**RECORDS FOR THE TASK**
--*--
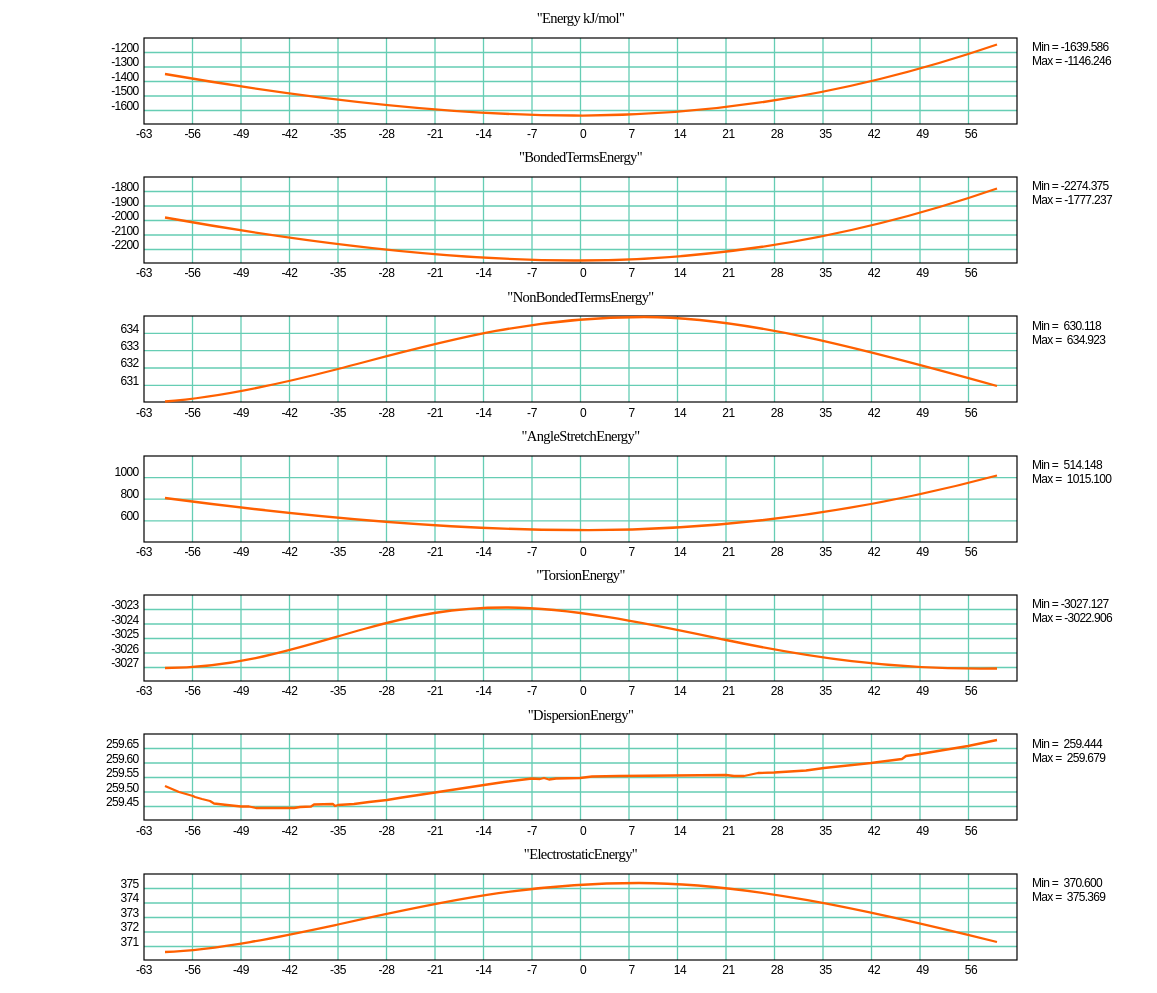
<!DOCTYPE html>
<html lang="en">
<head>
<meta charset="utf-8">
<title>Energy terms by angle</title>
<style>
:root { --paper: #fff; --ink: #000; --grid: #66cdb4; --curve: #ff6000; }
* { box-sizing: border-box; margin: 0; }
html, body { width: 1157px; height: 993px; overflow: hidden; background: var(--paper); }
body { color: var(--ink); font: 12px/14px "Liberation Sans", Arial, sans-serif; }
main { display: grid; grid-template-rows: repeat(7, 139.35px); }
.chart { --step: 14.5px; display: grid; grid-template-columns: 144px 873px 1fr; grid-template-rows: 37.5px 86px 1fr; }
.chart.four { --step: 17.3px; }
.chart.three { --step: 21.6px; }
h2 { grid-column: 2; text-align: center; font: 400 14.5px/37px "Liberation Serif", "Times New Roman", serif; letter-spacing: -.6px; }
.y-axis { grid-row: 2; grid-column: 1; padding: calc(var(--step) / 2 - 4px) 5.5px 0 0; text-align: right; line-height: var(--step); letter-spacing: -.7px; }
.y-axis span { display: block; }
.plot { grid-row: 2; grid-column: 2; display: block; overflow: visible; }
.range { grid-row: 2; grid-column: 3; padding: 2.5px 0 0 15px; letter-spacing: -.7px; white-space: pre; }
.range p { height: 14px; }
.x-axis { grid-row: 3; grid-column: 1 / -1; display: flex; padding: 3.5px 0 0 119.8px; letter-spacing: -.4px; }
.x-axis span { flex: 0 0 48.5px; text-align: center; }
.x-axis .plus { padding-left: 5px; }
.grid { fill: none; stroke: var(--grid); stroke-width: 1.3; }
.frame { fill: none; stroke: var(--ink); stroke-width: 1.2; }
.curve { fill: none; stroke: var(--curve); stroke-width: 2.3; stroke-linejoin: round; }
.shared { position: absolute; width: 0; height: 0; }
</style>
</head>
<body>
<svg class="shared" aria-hidden="true">
  <defs>
    <g id="columns">
      <path class="grid" d="M48.5 0v86M97 0v86M145.5 0v86M194 0v86M242.5 0v86M291 0v86M339.5 0v86M388 0v86M436.5 0v86M485 0v86M533.5 0v86M582 0v86M630.5 0v86M679 0v86M727.5 0v86M776 0v86M824.5 0v86"/>
    </g>
    <g id="five-rows">
      <use href="#columns"/>
      <path class="grid" d="M0 14.5h873M0 29h873M0 43.5h873M0 58h873M0 72.5h873"/>
      <rect class="frame" width="873" height="86"/>
    </g>
    <g id="four-rows">
      <use href="#columns"/>
      <path class="grid" d="M0 17.3h873M0 34.6h873M0 52h873M0 69.3h873"/>
      <rect class="frame" width="873" height="86"/>
    </g>
    <g id="three-rows">
      <use href="#columns"/>
      <path class="grid" d="M0 21.6h873M0 43.2h873M0 64.8h873"/>
      <rect class="frame" width="873" height="86"/>
    </g>
  </defs>
</svg>
<main>
  <section class="chart">
    <h2>"Energy kJ/mol"</h2>
    <div class="y-axis"><span>-1200</span><span>-1300</span><span>-1400</span><span>-1500</span><span>-1600</span></div>
    <svg class="plot" width="873" height="86"><use href="#five-rows"/><path class="curve" d="M21 36Q258 77 430 77.5Q642 79 853 6.5"/></svg>
    <div class="range"><p>Min = -1639.586</p><p>Max = -1146.246</p></div>
    <div class="x-axis"><span>-63</span><span>-56</span><span>-49</span><span>-42</span><span>-35</span><span>-28</span><span>-21</span><span>-14</span><span>-7</span><span class="plus">0</span><span class="plus">7</span><span class="plus">14</span><span class="plus">21</span><span class="plus">28</span><span class="plus">35</span><span class="plus">42</span><span class="plus">49</span><span class="plus">56</span></div>
  </section>
  <section class="chart">
    <h2>"BondedTermsEnergy"</h2>
    <div class="y-axis"><span>-1800</span><span>-1900</span><span>-2000</span><span>-2100</span><span>-2200</span></div>
    <svg class="plot" width="873" height="86"><use href="#five-rows"/><path class="curve" d="M21 40.5Q258 83 430 83.5Q642 84.5 853 11.5"/></svg>
    <div class="range"><p>Min = -2274.375</p><p>Max = -1777.237</p></div>
    <div class="x-axis"><span>-63</span><span>-56</span><span>-49</span><span>-42</span><span>-35</span><span>-28</span><span>-21</span><span>-14</span><span>-7</span><span class="plus">0</span><span class="plus">7</span><span class="plus">14</span><span class="plus">21</span><span class="plus">28</span><span class="plus">35</span><span class="plus">42</span><span class="plus">49</span><span class="plus">56</span></div>
  </section>
  <section class="chart four">
    <h2>"NonBondedTermsEnergy"</h2>
    <div class="y-axis"><span>634</span><span>633</span><span>632</span><span>631</span></div>
    <svg class="plot" width="873" height="86"><use href="#four-rows"/><path class="curve" d="M21 85.5C80 81 140 67 194 53C290 28 380 1 500 1C600 1 720 33 853 70"/></svg>
    <div class="range"><p>Min =  630.118</p><p>Max =  634.923</p></div>
    <div class="x-axis"><span>-63</span><span>-56</span><span>-49</span><span>-42</span><span>-35</span><span>-28</span><span>-21</span><span>-14</span><span>-7</span><span class="plus">0</span><span class="plus">7</span><span class="plus">14</span><span class="plus">21</span><span class="plus">28</span><span class="plus">35</span><span class="plus">42</span><span class="plus">49</span><span class="plus">56</span></div>
  </section>
  <section class="chart three">
    <h2>"AngleStretchEnergy"</h2>
    <div class="y-axis"><span>1000</span><span>800</span><span>600</span></div>
    <svg class="plot" width="873" height="86"><use href="#three-rows"/><path class="curve" d="M21 42Q258 73.5 430 74Q642 76 853 19.5"/></svg>
    <div class="range"><p>Min =  514.148</p><p>Max =  1015.100</p></div>
    <div class="x-axis"><span>-63</span><span>-56</span><span>-49</span><span>-42</span><span>-35</span><span>-28</span><span>-21</span><span>-14</span><span>-7</span><span class="plus">0</span><span class="plus">7</span><span class="plus">14</span><span class="plus">21</span><span class="plus">28</span><span class="plus">35</span><span class="plus">42</span><span class="plus">49</span><span class="plus">56</span></div>
  </section>
  <section class="chart">
    <h2>"TorsionEnergy"</h2>
    <div class="y-axis"><span>-3023</span><span>-3024</span><span>-3025</span><span>-3026</span><span>-3027</span></div>
    <svg class="plot" width="873" height="86"><use href="#five-rows"/><path class="curve" d="M21 73C100 73 165 49 220 34C270 20 310 12.5 362 12.5C430 12.5 510 30 582 45C664 62 745 75 853 73.5"/></svg>
    <div class="range"><p>Min = -3027.127</p><p>Max = -3022.906</p></div>
    <div class="x-axis"><span>-63</span><span>-56</span><span>-49</span><span>-42</span><span>-35</span><span>-28</span><span>-21</span><span>-14</span><span>-7</span><span class="plus">0</span><span class="plus">7</span><span class="plus">14</span><span class="plus">21</span><span class="plus">28</span><span class="plus">35</span><span class="plus">42</span><span class="plus">49</span><span class="plus">56</span></div>
  </section>
  <section class="chart">
    <h2>"DispersionEnergy"</h2>
    <div class="y-axis"><span>259.65</span><span>259.60</span><span>259.55</span><span>259.50</span><span>259.45</span></div>
    <svg class="plot" width="873" height="86"><use href="#five-rows"/><polyline class="curve" points="21,52 35,58 42,60 49,62 51,63 58,65 66,67 70,69.5 83,71 97,72.5 105,72.5 112,74 150,74 156,73 167,72.5 170,70.5 189,70 191,72 194,71 210,70 225,68 243,66 258,63.5 291,58.5 340,51 360,48 388,44.5 396,45 400,44 405,45.5 412,44.5 436,44 448,42.5 475,42 530,41.5 582,41 590,42 600,42 614,39 630,38.5 662,36.5 680,34 727,29 758,25 762,22 776,20 800,16 824,12 853,6"/></svg>
    <div class="range"><p>Min =  259.444</p><p>Max =  259.679</p></div>
    <div class="x-axis"><span>-63</span><span>-56</span><span>-49</span><span>-42</span><span>-35</span><span>-28</span><span>-21</span><span>-14</span><span>-7</span><span class="plus">0</span><span class="plus">7</span><span class="plus">14</span><span class="plus">21</span><span class="plus">28</span><span class="plus">35</span><span class="plus">42</span><span class="plus">49</span><span class="plus">56</span></div>
  </section>
  <section class="chart">
    <h2>"ElectrostaticEnergy"</h2>
    <div class="y-axis"><span>375</span><span>374</span><span>373</span><span>372</span><span>371</span></div>
    <svg class="plot" width="873" height="86"><use href="#five-rows"/><path class="curve" d="M21 78C75 76 140 62 194 50.5C300 27 385 9 495 9C600 9 720 35 853 68"/></svg>
    <div class="range"><p>Min =  370.600</p><p>Max =  375.369</p></div>
    <div class="x-axis"><span>-63</span><span>-56</span><span>-49</span><span>-42</span><span>-35</span><span>-28</span><span>-21</span><span>-14</span><span>-7</span><span class="plus">0</span><span class="plus">7</span><span class="plus">14</span><span class="plus">21</span><span class="plus">28</span><span class="plus">35</span><span class="plus">42</span><span class="plus">49</span><span class="plus">56</span></div>
  </section>
</main>
</body>
</html>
--*--
**WHAT IS REQUIRED**
Nothing but the lines from the top of the data above through the line containing "none; stroke: var(--grid);" should be output, exactly as written and without the pictures.

**REPLY TO THE EXERCISE**
<!DOCTYPE html>
<html lang="en">
<head>
<meta charset="utf-8">
<title>Energy terms by angle</title>
<style>
:root { --paper: #fff; --ink: #000; --grid: #66cdb4; --curve: #ff6000; }
* { box-sizing: border-box; margin: 0; }
html, body { width: 1157px; height: 993px; overflow: hidden; background: var(--paper); }
body { color: var(--ink); font: 12px/14px "Liberation Sans", Arial, sans-serif; }
main { display: grid; grid-template-rows: repeat(7, 139.35px); }
.chart { --step: 14.5px; display: grid; grid-template-columns: 144px 873px 1fr; grid-template-rows: 37.5px 86px 1fr; }
.chart.four { --step: 17.3px; }
.chart.three { --step: 21.6px; }
h2 { grid-column: 2; text-align: center; font: 400 14.5px/37px "Liberation Serif", "Times New Roman", serif; letter-spacing: -.6px; }
.y-axis { grid-row: 2; grid-column: 1; padding: calc(var(--step) / 2 - 4px) 5.5px 0 0; text-align: right; line-height: var(--step); letter-spacing: -.7px; }
.y-axis span { display: block; }
.plot { grid-row: 2; grid-column: 2; display: block; overflow: visible; }
.range { grid-row: 2; grid-column: 3; padding: 2.5px 0 0 15px; letter-spacing: -.7px; white-space: pre; }
.range p { height: 14px; }
.x-axis { grid-row: 3; grid-column: 1 / -1; display: flex; padding: 3.5px 0 0 119.8px; letter-spacing: -.4px; }
.x-axis span { flex: 0 0 48.5px; text-align: center; }
.x-axis .plus { padding-left: 5px; }
.grid { fill: none; stroke: var(--grid); stroke-width: 1.3; }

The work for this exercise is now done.